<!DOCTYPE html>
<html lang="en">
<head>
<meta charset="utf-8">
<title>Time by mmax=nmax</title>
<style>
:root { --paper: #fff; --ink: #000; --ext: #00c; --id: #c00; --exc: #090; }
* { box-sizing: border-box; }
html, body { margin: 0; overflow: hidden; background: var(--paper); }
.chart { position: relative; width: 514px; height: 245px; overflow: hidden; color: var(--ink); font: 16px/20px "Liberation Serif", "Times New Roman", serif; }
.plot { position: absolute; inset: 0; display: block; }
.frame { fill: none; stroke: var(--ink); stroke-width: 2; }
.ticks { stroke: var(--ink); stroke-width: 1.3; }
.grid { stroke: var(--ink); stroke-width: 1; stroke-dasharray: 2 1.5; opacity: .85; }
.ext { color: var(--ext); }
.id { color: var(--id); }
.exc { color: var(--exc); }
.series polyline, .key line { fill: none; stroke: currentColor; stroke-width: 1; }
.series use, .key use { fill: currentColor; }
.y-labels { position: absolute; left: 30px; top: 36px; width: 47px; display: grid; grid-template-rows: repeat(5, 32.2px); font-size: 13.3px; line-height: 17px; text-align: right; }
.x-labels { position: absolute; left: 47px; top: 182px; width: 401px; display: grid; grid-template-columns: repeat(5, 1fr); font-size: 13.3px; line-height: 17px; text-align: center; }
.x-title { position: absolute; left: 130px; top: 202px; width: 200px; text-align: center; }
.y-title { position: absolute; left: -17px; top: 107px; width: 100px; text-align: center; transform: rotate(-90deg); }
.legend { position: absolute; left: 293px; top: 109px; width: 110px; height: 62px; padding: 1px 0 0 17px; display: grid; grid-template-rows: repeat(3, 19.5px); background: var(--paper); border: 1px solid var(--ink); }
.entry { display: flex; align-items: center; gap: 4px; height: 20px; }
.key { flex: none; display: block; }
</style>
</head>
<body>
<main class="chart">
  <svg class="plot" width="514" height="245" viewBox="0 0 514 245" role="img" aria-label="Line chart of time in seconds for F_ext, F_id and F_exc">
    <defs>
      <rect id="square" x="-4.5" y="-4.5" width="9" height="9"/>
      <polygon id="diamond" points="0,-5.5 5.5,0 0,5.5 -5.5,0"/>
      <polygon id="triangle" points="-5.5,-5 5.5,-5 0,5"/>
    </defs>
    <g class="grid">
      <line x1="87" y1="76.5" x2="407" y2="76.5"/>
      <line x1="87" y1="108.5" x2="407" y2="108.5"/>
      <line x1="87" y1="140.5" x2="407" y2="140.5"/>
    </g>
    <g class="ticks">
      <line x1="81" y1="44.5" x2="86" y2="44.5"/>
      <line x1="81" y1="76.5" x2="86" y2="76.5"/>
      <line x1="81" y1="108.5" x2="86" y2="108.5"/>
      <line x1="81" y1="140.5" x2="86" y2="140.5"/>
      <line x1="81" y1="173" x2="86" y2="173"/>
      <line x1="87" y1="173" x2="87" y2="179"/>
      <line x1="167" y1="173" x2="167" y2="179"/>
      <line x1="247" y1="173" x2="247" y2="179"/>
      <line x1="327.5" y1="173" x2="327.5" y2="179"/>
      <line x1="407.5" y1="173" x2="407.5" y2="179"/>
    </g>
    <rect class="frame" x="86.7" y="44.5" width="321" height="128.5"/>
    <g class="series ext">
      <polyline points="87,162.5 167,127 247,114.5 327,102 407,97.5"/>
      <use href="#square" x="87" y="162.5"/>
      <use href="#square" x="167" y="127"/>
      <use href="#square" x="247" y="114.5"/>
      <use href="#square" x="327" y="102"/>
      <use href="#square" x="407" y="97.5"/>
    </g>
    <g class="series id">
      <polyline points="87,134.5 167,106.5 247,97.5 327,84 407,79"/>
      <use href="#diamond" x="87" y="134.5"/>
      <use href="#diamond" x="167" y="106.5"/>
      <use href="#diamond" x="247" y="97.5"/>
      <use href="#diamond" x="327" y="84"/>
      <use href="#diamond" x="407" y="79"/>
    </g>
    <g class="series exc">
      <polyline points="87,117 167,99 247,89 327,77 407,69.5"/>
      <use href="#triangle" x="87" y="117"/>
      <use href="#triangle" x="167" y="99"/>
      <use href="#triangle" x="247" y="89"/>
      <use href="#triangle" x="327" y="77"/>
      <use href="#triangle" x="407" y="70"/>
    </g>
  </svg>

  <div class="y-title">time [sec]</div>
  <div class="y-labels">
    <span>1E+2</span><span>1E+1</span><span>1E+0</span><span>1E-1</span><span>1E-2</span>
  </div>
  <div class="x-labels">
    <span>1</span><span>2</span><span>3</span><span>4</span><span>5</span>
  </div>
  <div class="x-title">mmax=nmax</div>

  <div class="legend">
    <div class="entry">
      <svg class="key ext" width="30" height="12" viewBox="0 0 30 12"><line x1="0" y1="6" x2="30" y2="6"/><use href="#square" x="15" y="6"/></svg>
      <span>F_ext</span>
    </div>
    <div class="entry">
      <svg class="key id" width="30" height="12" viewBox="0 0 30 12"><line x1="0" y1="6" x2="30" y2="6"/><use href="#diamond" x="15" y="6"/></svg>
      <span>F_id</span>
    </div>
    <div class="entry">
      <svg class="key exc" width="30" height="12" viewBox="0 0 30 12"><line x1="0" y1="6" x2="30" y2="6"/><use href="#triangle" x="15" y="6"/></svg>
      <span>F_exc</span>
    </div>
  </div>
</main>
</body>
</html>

Exercise description -> Repeat the material above exactly, beginning with its first line and ending with the line that holds "0; overflow: hidden;", and leave out everything else.

Response below ->
<!DOCTYPE html>
<html lang="en">
<head>
<meta charset="utf-8">
<title>Time by mmax=nmax</title>
<style>
:root { --paper: #fff; --ink: #000; --ext: #00c; --id: #c00; --exc: #090; }
* { box-sizing: border-box; }
html, body { margin: 0; overflow: hidden; background: var(--paper); }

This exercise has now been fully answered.